In Singapore, we are looking to double our reporting team by this year-end to comprehensively cover the fast-moving world of funded startups and VC, PE & M&A deals. We want reporters who can tell our readers what is really happening in these sectors and why it matters to markets, companies and consumers. The ability to write precisely and urgently is crucial for these roles. Ideal candidates must have to ability to work in a collaborative, dynamic, and fast-changing environment. We want our new hires to be digitally savvy and ready to experiment with new forms of storytelling. Most importantly, we are looking for hard-hitting reporters who work well in a team. Collaboration and collegiality are a must.

Following vacancies can be applied for (only in Singapore).

Following vacancies can be applied for (only in Singapore).   

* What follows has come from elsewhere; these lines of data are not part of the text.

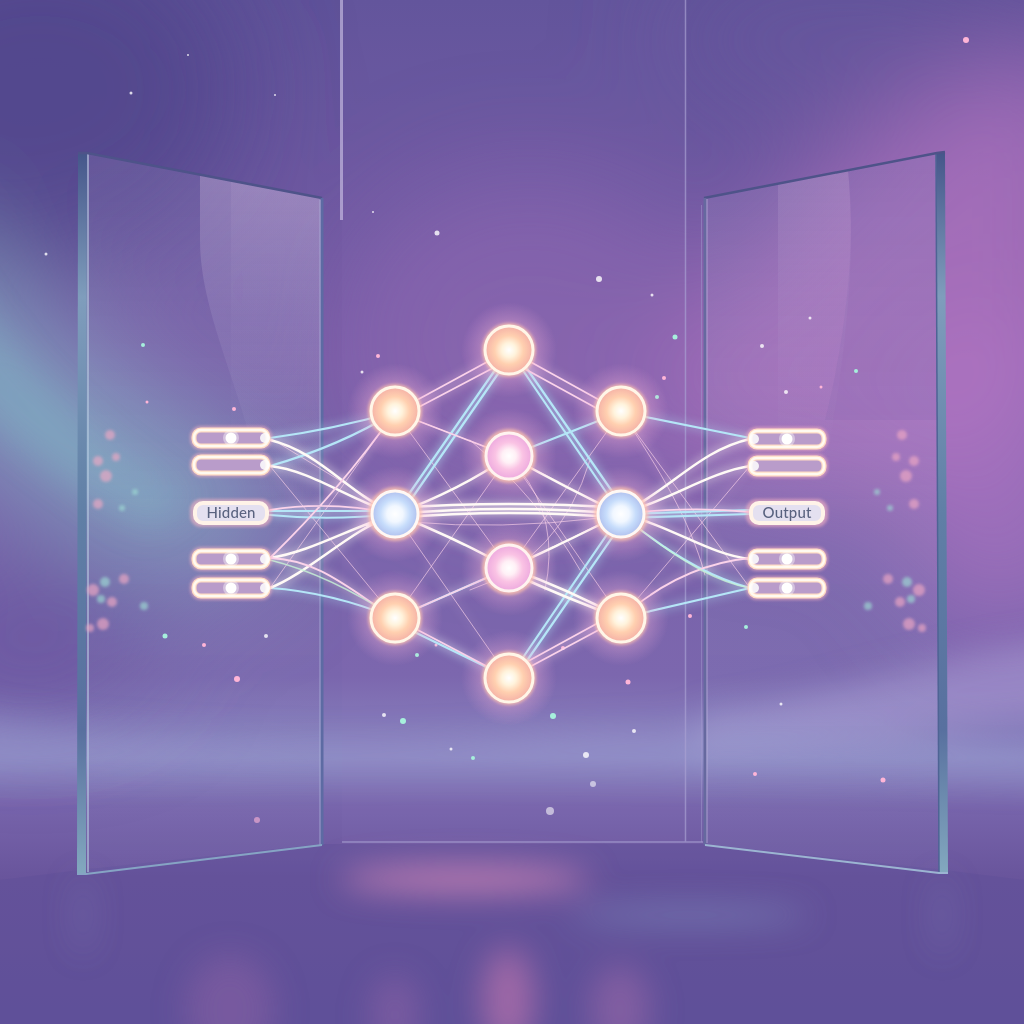
<!DOCTYPE html>
<html lang="en">
<head>
<meta charset="utf-8">
<title>Neural network between glass panels</title>
<style>
:root{--night:#574b90;--violet:#7960a8;--orchid:#b877c2;--teal:#83b0c4;--mist:#9a9bd0;--peach:#ffc3a6;--pink:#f7b4e2;--ice:#c3d8fb;--white:#fffaf6;--cyan:#b5e6f7;--label:#59627f}
html,body{margin:0;width:1024px;height:1024px;overflow:hidden;background:var(--night)}
svg{display:block}
.blur-wide{filter:url(#blurWide)}
.blur-mid{filter:url(#blurMid)}
.links path{fill:none;stroke-linecap:round}
.white{stroke:var(--white)}
.cyan{stroke:var(--cyan)}
.rose{stroke:#fbd3ea}
.label{font:500 15px Lato,"Open Sans",sans-serif;fill:var(--label);text-anchor:middle}
</style>
</head>
<body>
<svg width="1024" height="1024" viewBox="0 0 1024 1024" role="img" aria-label="Glowing neural network with hidden and output labels between glass panels">
<defs>
<linearGradient id="wall" x1="0" y1="0" x2="0" y2="1">
<stop offset="0" stop-color="#5f5299"/><stop offset=".35" stop-color="#775ca6"/><stop offset=".66" stop-color="#7a66ad"/><stop offset=".74" stop-color="#8985c0"/><stop offset=".79" stop-color="#7764ab"/><stop offset=".86" stop-color="#68549b"/><stop offset="1" stop-color="#5f5099"/>
</linearGradient>
<linearGradient id="leftGlass" x1="0" y1="0" x2="0" y2="1">
<stop offset="0" stop-color="#a897cb" stop-opacity=".2"/><stop offset=".5" stop-color="#9cb2d0" stop-opacity=".1"/><stop offset="1" stop-color="#8f87c2" stop-opacity=".12"/>
</linearGradient>
<linearGradient id="sheen" x1="0" y1="0" x2="0" y2="1">
<stop offset="0" stop-color="#d6bfe0" stop-opacity=".32"/><stop offset=".45" stop-color="#c5bde0" stop-opacity=".14"/><stop offset="1" stop-color="#c5bde0" stop-opacity="0"/>
</linearGradient>
<linearGradient id="edge" x1="0" y1="0" x2="0" y2="1">
<stop offset="0" stop-color="#45568a"/><stop offset=".2" stop-color="#7f9dbc"/><stop offset=".5" stop-color="#607fa6"/><stop offset=".8" stop-color="#58709f"/><stop offset="1" stop-color="#83a9bf"/>
</linearGradient>
<linearGradient id="pole" x1="0" y1="0" x2="0" y2="1">
<stop offset="0" stop-color="#d3c9ea"/><stop offset=".45" stop-color="#b6a8d6"/><stop offset="1" stop-color="#a9a6d6"/>
</linearGradient>
<radialGradient id="halo">
<stop offset="0" stop-color="#ffd6e8" stop-opacity=".75"/><stop offset=".5" stop-color="#f9b5d8" stop-opacity=".4"/><stop offset="1" stop-color="#e6a3d8" stop-opacity="0"/>
</radialGradient>
<radialGradient id="peachFill">
<stop offset="0" stop-color="#fff"/><stop offset=".3" stop-color="#fff3dc"/><stop offset=".6" stop-color="#ffd0b0"/><stop offset="1" stop-color="#f5b1a6"/>
</radialGradient>
<radialGradient id="pinkFill">
<stop offset="0" stop-color="#fff"/><stop offset=".3" stop-color="#fff0f6"/><stop offset=".6" stop-color="#fac3e4"/><stop offset="1" stop-color="#eda9de"/>
</radialGradient>
<radialGradient id="iceFill">
<stop offset="0" stop-color="#fff"/><stop offset=".35" stop-color="#f1f7ff"/><stop offset=".65" stop-color="#c6dcfb"/><stop offset="1" stop-color="#b0c0ee"/>
</radialGradient>
<filter id="blurWide" x="-100%" y="-100%" width="300%" height="300%"><feGaussianBlur stdDeviation="55"/></filter>
<filter id="blurMid" x="-100%" y="-100%" width="300%" height="300%"><feGaussianBlur stdDeviation="16"/></filter>
<filter id="glow" filterUnits="userSpaceOnUse" x="0" y="0" width="1024" height="1024"><feGaussianBlur stdDeviation="5" result="b"/><feMerge><feMergeNode in="b"/><feMergeNode in="SourceGraphic"/></feMerge></filter>
<filter id="soft" x="-50%" y="-50%" width="200%" height="200%"><feGaussianBlur stdDeviation="1.5"/></filter>
<g id="ring"><circle r="48" fill="url(#halo)"/><circle r="27" fill="#ffc4ad" opacity=".75" filter="url(#soft)"/></g>
<g id="peachNode"><use href="#ring"/><circle r="24" fill="url(#peachFill)" stroke="#fff6e8" stroke-width="3"/></g>
<g id="pinkNode"><use href="#ring"/><circle r="23" fill="url(#pinkFill)" stroke="#fff3f0" stroke-width="3"/></g>
<g id="iceNode"><use href="#ring"/><circle r="23" fill="url(#iceFill)" stroke="#fff8f4" stroke-width="3"/></g>
<g id="bar">
<rect x="-41" y="-12" width="82" height="24" rx="11" fill="#f8b4c4" opacity=".6" filter="url(#soft)"/>
<rect x="-37" y="-8" width="74" height="16" rx="7" fill="#b99cca" stroke="#ffdcc4" stroke-width="5"/>
<rect x="-37" y="-8" width="74" height="16" rx="7" fill="none" stroke="#fffaf0" stroke-width="2.5"/>
</g>
<g id="dotBar"><use href="#bar"/><circle r="8" fill="#fff" opacity=".4"/><circle r="5.5" fill="#fff"/></g>
<g id="labelBar">
<rect x="-41" y="-14" width="82" height="28" rx="11" fill="#f8b4c4" opacity=".6" filter="url(#soft)"/>
<rect x="-36" y="-10" width="72" height="20" rx="8" fill="#e4e0f0" stroke="#fff3e8" stroke-width="4"/>
</g>
<g id="dustCluster" filter="url(#soft)">
<g fill="#f0a9c4" opacity=".65"><circle cx="110" cy="435" r="5"/><circle cx="98" cy="461" r="5"/><circle cx="116" cy="457" r="4"/><circle cx="106" cy="476" r="6"/><circle cx="98" cy="504" r="5"/><circle cx="124" cy="579" r="5"/><circle cx="93" cy="590" r="6"/><circle cx="103" cy="624" r="6"/><circle cx="90" cy="628" r="4"/><circle cx="112" cy="602" r="5"/></g>
<g fill="#9fdcd4" opacity=".65"><circle cx="105" cy="582" r="5"/><circle cx="122" cy="508" r="3"/><circle cx="144" cy="606" r="4"/><circle cx="101" cy="599" r="4"/><circle cx="135" cy="492" r="3"/></g>
</g>
</defs>

<g id="backdrop">
<rect width="1024" height="1024" fill="url(#wall)"/>
<g class="blur-wide">
<ellipse cx="40" cy="90" rx="200" ry="170" fill="#51478b" opacity=".8"/>
<path d="M1100 40C940 60 780 190 690 330S760 520 860 500 1000 400 1100 380Z" fill="var(--orchid)" opacity=".72"/>
<ellipse cx="1000" cy="480" rx="110" ry="150" fill="#b679c6" opacity=".6"/>
<ellipse cx="530" cy="340" rx="190" ry="170" fill="#9468b4" opacity=".5"/>
<path d="M-80 200C0 300 110 390 270 470L250 580C130 560 10 500-80 410Z" fill="var(--teal)" opacity=".8"/>
<ellipse cx="30" cy="640" rx="130" ry="70" fill="#66539c" opacity=".7"/>
<ellipse cx="830" cy="40" rx="170" ry="70" fill="#6c599f" opacity=".6"/>
</g>
<g class="blur-mid">
<path d="M-40 270C10 360 90 440 190 500L150 530C70 490 0 430-40 390Z" fill="#82b3c4" opacity=".42"/>
<path d="M700 715C830 700 920 655 1060 640V715C930 725 830 750 690 755Z" fill="#b1a3da" opacity=".5"/>
<path d="M-40 712Q250 758 520 735T1060 755V780Q520 760-40 775Z" fill="var(--mist)" opacity=".5"/>
</g>
</g>

<g id="floor">
<path d="M0 880L80 870 322 844H704L944 870 1024 880V1024H0Z" fill="#60509a" opacity=".45"/>
<g class="blur-mid">
<ellipse cx="465" cy="879" rx="125" ry="13" fill="#e08fbd" opacity=".75"/>
<ellipse cx="690" cy="915" rx="120" ry="9" fill="#89a0cc" opacity=".5"/>
<ellipse cx="508" cy="1000" rx="26" ry="52" fill="#d57fb3" opacity=".55"/>
<ellipse cx="230" cy="1010" rx="45" ry="55" fill="#9c6aa9" opacity=".4"/>
<ellipse cx="620" cy="1010" rx="30" ry="45" fill="#b675b0" opacity=".4"/>
<ellipse cx="395" cy="1015" rx="25" ry="40" fill="#a06cac" opacity=".4"/>
<ellipse cx="83" cy="915" rx="5" ry="40" fill="#8f94c4" opacity=".4"/>
<ellipse cx="942" cy="915" rx="5" ry="40" fill="#8f94c4" opacity=".4"/>
</g>
</g>

<g id="back-panel">
<rect x="342" width="343" height="842" fill="#9a86c4" opacity=".07"/>
<path d="M341.500 0V842" stroke="url(#pole)" stroke-width="3"/>
<rect x="340" width="3" height="220" fill="#d3c9ea" opacity=".6"/>
<path d="M685.500 0V842M342 842H703" fill="none" stroke="#a9a0d2" stroke-width="1.500" opacity=".7"/>
<path d="M701.500 205V842" stroke="#a097cc" opacity=".5"/>
</g>

<g id="left-panel">
<path d="M87 153L322 198V845L86 874Z" fill="url(#leftGlass)"/>
<path d="M200 175L322 198V500H262C250 400 200 320 200 240Z" fill="url(#sheen)"/>
<path d="M231 181L322 198V480H231Z" fill="url(#sheen)" opacity=".3"/>
<path d="M78 154L87 153 86 874 77 875Z" fill="url(#edge)"/>
<path d="M88 153V872" stroke="#b6cbe0" stroke-width="1.500" opacity=".8"/>
<path d="M78 153H87L322 198" fill="none" stroke="#4e5389" stroke-width="2.500"/>
<path d="M322 198V845" stroke="#5d6ba3" stroke-width="3"/>
<path d="M320 200V845" stroke="#b0b6dc" opacity=".7"/>
<path d="M77 874H86L322 845" fill="none" stroke="#86a4c4" stroke-width="2"/>
</g>

<g id="right-panel">
<path d="M705 198L937 153 939 874 705 845Z" fill="url(#leftGlass)"/>
<path d="M778 184L848 170C858 280 840 380 825 470H778Z" fill="url(#sheen)" opacity=".55"/>
<path d="M848 170L937 153V420H825C840 360 858 260 848 170Z" fill="#6a5aa4" opacity=".12"/>
<path d="M936 153L945 152 948 874 939 874Z" fill="url(#edge)"/>
<path d="M936 154L939 872" stroke="#4e6494" stroke-width="1.500"/>
<path d="M704 198L937 153 945 152" fill="none" stroke="#4e5389" stroke-width="2.500"/>
<path d="M705 198V845" stroke="#66699f" stroke-width="3"/>
<path d="M707 199V843" stroke="#beb5dd" opacity=".7"/>
<path d="M705 845L939 873H948" fill="none" stroke="#9cb5d2" stroke-width="2"/>
</g>

<g id="dust">
<use href="#dustCluster"/>
<use href="#dustCluster" transform="matrix(-1 0 0 1 1012 0)"/>
<g fill="#fff" opacity=".8"><circle cx="131" cy="93" r="1.500"/><circle cx="437" cy="233" r="2.500"/><circle cx="599" cy="279" r="3"/><circle cx="652" cy="295" r="1.500"/><circle cx="762" cy="346" r="2"/><circle cx="786" cy="392" r="2"/><circle cx="46" cy="254" r="1.500"/><circle cx="373" cy="212" r="1"/><circle cx="586" cy="755" r="3"/><circle cx="634" cy="731" r="2"/><circle cx="451" cy="749" r="1.500"/><circle cx="550" cy="811" r="4" opacity=".7"/><circle cx="593" cy="784" r="3" opacity=".7"/><circle cx="781" cy="704" r="1.500"/><circle cx="266" cy="636" r="2"/><circle cx="275" cy="95" r="1"/><circle cx="188" cy="55" r="1"/><circle cx="810" cy="318" r="1.500"/><circle cx="384" cy="715" r="2"/><circle cx="362" cy="372" r="1.500"/></g>
<g fill="#a6f0dc"><circle cx="143" cy="345" r="2"/><circle cx="675" cy="337" r="2.500"/><circle cx="165" cy="636" r="2.500"/><circle cx="403" cy="721" r="3"/><circle cx="553" cy="716" r="3"/><circle cx="473" cy="758" r="2"/><circle cx="856" cy="371" r="2"/><circle cx="657" cy="397" r="2"/><circle cx="417" cy="655" r="2"/><circle cx="746" cy="627" r="2"/></g>
<g fill="#ffb5d7"><circle cx="966" cy="40" r="3"/><circle cx="237" cy="679" r="3"/><circle cx="257" cy="820" r="3" opacity=".6"/><circle cx="755" cy="774" r="2"/><circle cx="883" cy="780" r="2.500"/><circle cx="628" cy="682" r="2.500"/><circle cx="234" cy="409" r="2"/><circle cx="147" cy="402" r="1.500"/><circle cx="378" cy="356" r="2"/><circle cx="690" cy="616" r="2"/><circle cx="436" cy="645" r="1.500"/><circle cx="563" cy="648" r="2"/><circle cx="204" cy="645" r="2"/><circle cx="664" cy="378" r="2"/><circle cx="821" cy="387" r="1.500"/></g>
</g>

<g class="links" filter="url(#glow)">
<g class="rose" stroke-width="1" opacity=".65">
<path d="M395 412L509 568M395 514L509 678M395 618L509 456M621 412L509 568M621 618L509 456M509 350L621 514M395 514L509 350M621 412C660 470 690 520 705 575M621 412L750 588M621 618L750 466M395 412L270 588M270 466L395 618M270 438L395 514M395 412L509 456 621 514 509 568 395 618M520 470Q560 520 545 590M470 440Q540 500 580 570M470 590Q560 560 590 460M410 522Q500 530 600 518"/>
</g>
<g class="cyan" stroke-width="2.200">
<path d="M270 438Q330 430 395 412M270 466Q340 446 395 412M270 588Q330 592 395 618M270 511H395M270 515Q330 521 395 514M395 514L509 350M401 514L513 352M509 350L621 514M514 350L625 510M509 456L621 412M395 618L509 568M398 624L509 678M509 678L621 514M515 678L627 516M621 412L750 438M621 618L750 588M621 514L750 510M621 518L750 514M621 514Q690 572 750 588"/>
</g>
<g class="white" stroke-width="2.500">
<path d="M270 440C320 452 350 495 395 514M270 466C310 470 350 500 395 514M270 558C310 552 350 528 395 514M270 588C310 572 350 530 395 514M395 514Q460 490 509 456M395 514Q460 540 509 568M395 508Q510 500 621 508M395 514Q510 504 621 514M395 518Q510 508 621 518M509 456Q570 490 621 514M509 568Q570 540 621 514M621 514C670 490 700 450 750 439M621 514C670 500 710 472 750 466M621 514C670 525 710 555 750 559M509 568Q570 590 621 618M509 572Q570 600 621 618"/>
</g>
<g class="rose" stroke-width="1.800">
<path d="M395 412L509 350M398 418L512 358M509 350L621 412M505 358L618 420M395 412L509 456M395 618L509 678M509 678L621 618M512 670L618 612M270 558C320 560 350 590 395 618M621 618Q680 565 750 558M270 558Q340 490 395 412M270 510Q330 500 395 514M621 514Q690 506 750 512M509 568L395 618"/>
</g>
<path d="M270 560Q330 575 395 618M621 514Q700 580 750 588" stroke="#c9f5d6" stroke-width="1.500" opacity=".8"/>
</g>

<g id="nodes">
<use href="#peachNode" x="509" y="350"/>
<use href="#peachNode" x="395" y="411"/>
<use href="#peachNode" x="621" y="411"/>
<use href="#pinkNode" x="509" y="456"/>
<use href="#iceNode" x="395" y="514"/>
<use href="#iceNode" x="621" y="514"/>
<use href="#pinkNode" x="509" y="568"/>
<use href="#peachNode" x="395" y="618"/>
<use href="#peachNode" x="621" y="618"/>
<use href="#peachNode" x="509" y="678"/>
</g>

<g id="hidden-layer">
<use href="#dotBar" x="231" y="438"/>
<use href="#bar" x="231" y="465"/>
<use href="#labelBar" x="231" y="513"/>
<use href="#dotBar" x="231" y="559"/>
<use href="#dotBar" x="231" y="588"/>
<g fill="#fff" opacity=".85"><circle cx="265" cy="438" r="5"/><circle cx="265" cy="465" r="5"/><circle cx="265" cy="559" r="5"/><circle cx="265" cy="588" r="5"/></g>
<text class="label" x="231" y="518" textLength="49">Hidden</text>
</g>
<g id="output-layer">
<use href="#dotBar" x="787" y="439"/>
<use href="#bar" x="787" y="466"/>
<use href="#labelBar" x="787" y="513"/>
<use href="#dotBar" x="787" y="559"/>
<use href="#dotBar" x="787" y="588"/>
<g fill="#fff" opacity=".85"><circle cx="754" cy="439" r="5"/><circle cx="754" cy="466" r="5"/><circle cx="754" cy="559" r="5"/><circle cx="754" cy="588" r="5"/></g>
<text class="label" x="787" y="518" textLength="49">Output</text>
</g>
</svg>
</body>
</html>
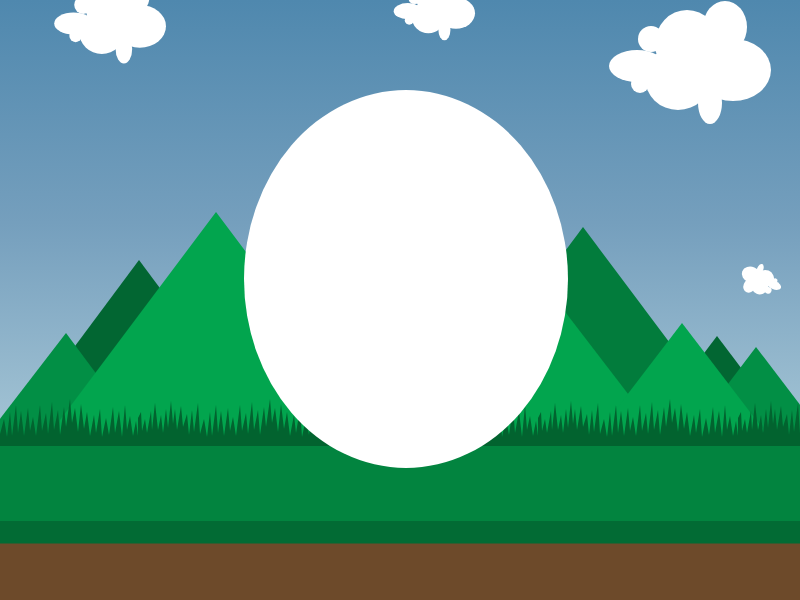
<!DOCTYPE html>
<html lang="en">
<head>
<meta charset="utf-8">
<title>Mountain meadow frame</title>
<style>
:root {
  --sky-top: #4f88ae;
  --sky-mid: #759fbd;
  --sky-low: #a6c6d6;
  --peak-bright: #02a54e;
  --peak-mid: #028f45;
  --peak-deep: #027c3c;
  --peak-dark: #026632;
  --grass: #02632f;
  --meadow: #02843f;
  --meadow-edge: #026b34;
  --soil: #6d4a2a;
  --white: #fff;
}
html, body { margin: 0; overflow: hidden; }
svg { display: block; width: 800px; height: 600px; }
.bright { fill: var(--peak-bright); }
.mid { fill: var(--peak-mid); }
.deep { fill: var(--peak-deep); }
.dark { fill: var(--peak-dark); }
.grass { fill: var(--grass); }
.meadow { fill: var(--meadow); }
.meadow-edge { fill: var(--meadow-edge); }
.soil { fill: var(--soil); }
.clouds, .frame { fill: var(--white); }
.sky-top { stop-color: var(--sky-top); }
.sky-mid { stop-color: var(--sky-mid); }
.sky-low { stop-color: var(--sky-low); }
</style>
</head>
<body>
<svg viewBox="0 0 800 600" role="img" aria-label="Green mountains under a cloudy sky with a blank white oval in the centre">
  <defs>
    <linearGradient id="sky" x1="0" y1="0" x2="0" y2="1">
      <stop class="sky-top" offset="0"/>
      <stop class="sky-mid" offset=".5"/>
      <stop class="sky-low" offset="1"/>
    </linearGradient>
    <g id="cloud">
      <ellipse cx="637" cy="66" rx="28" ry="16"/>
      <circle cx="651" cy="39" r="13"/>
      <circle cx="640" cy="84" r="9"/>
      <ellipse cx="687" cy="44" rx="32" ry="34"/>
      <ellipse cx="725" cy="27" rx="22" ry="26"/>
      <ellipse cx="678" cy="78" rx="33" ry="32"/>
      <ellipse cx="733" cy="70" rx="38" ry="31"/>
      <ellipse cx="710" cy="103" rx="12" ry="21"/>
    </g>
    <path id="grass-strip" d="M0 447V418L3 412 4 431 7 419 9 433 13 411 14 430 17 403 20 430 23 415 25 433 28 409 30 428 33 401 35 424 37 409 39 430 43 406 45 427 49 414 51 435 54 410 56 432 60 403 62 434 66 419 69 437 72 412 74 436 78 405 80 433 83 411 86 436 90 408 92 431 95 417 98 436 102 405 104 431 108 413 110 434 114 402 116 430 120 410 122 435 126 407 128 427 132 399 134 423 137 408 140 432 143 404 146 429 149 412 152 436 156 415 158 433 162 409 164 437 168 418 171 435 175 407 177 433 181 411 184 437 187 405 189 430 192 416 195 436 198 421 200 436V447Z"/>
  </defs>

  <rect id="sky-field" width="800" height="446" fill="url(#sky)"/>

  <g class="clouds">
    <use href="#cloud"/>
    <use href="#cloud" transform="translate(-366 -22) scale(.69)"/>
    <use href="#cloud" transform="translate(88 -22) scale(.502)"/>
    <use href="#cloud" transform="translate(761 281) rotate(202) scale(.26) translate(-690 -62)"/>
  </g>

  <g id="mountains-left">
    <polygon class="dark" points="139,260 20,420 258,420"/>
    <polygon class="mid" points="66,333 -1,420 -1,446 150,446"/>
    <polygon class="bright" points="216,212 60,420 60,446 372,446 372,420"/>
  </g>
  <g id="mountains-right">
    <polygon class="deep" points="583,227 420,446 747,446"/>
    <polygon class="bright" points="500,227 336,446 668,446"/>
    <polygon class="dark" points="717,336 634,446 800,446"/>
    <polygon class="mid" points="756,347 681,446 801,446 801,406"/>
    <polygon class="bright" points="682,323 588,446 776,446"/>
  </g>

  <g id="grass-row" class="grass">
    <use href="#grass-strip" x="-62"/>
    <use href="#grass-strip" x="138"/>
    <use href="#grass-strip" x="338"/>
    <use href="#grass-strip" x="538"/>
    <use href="#grass-strip" x="738"/>
  </g>

  <g id="ground">
    <rect class="meadow" y="446" width="800" height="75"/>
    <rect class="meadow-edge" y="521" width="800" height="23"/>
    <rect class="soil" y="543.5" width="800" height="57"/>
  </g>

  <ellipse class="frame" cx="406" cy="279" rx="162" ry="189"/>
</svg>
</body>
</html>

  • A reporter to track companies/startups that have raised private capital, and have the potential to become unicorns. SEA currently has over 40 companies with a valuation of over $100 million and under $1 billion.
  • A reporter who can get behind the scenes and reveal how funding rounds are put together, or why they’ve failed to materialise. She/he in this role will largely focus on long-format stories. 
  • A journalist to track special situations funds, distressed debt and private credit (from the PE angle) across Asia.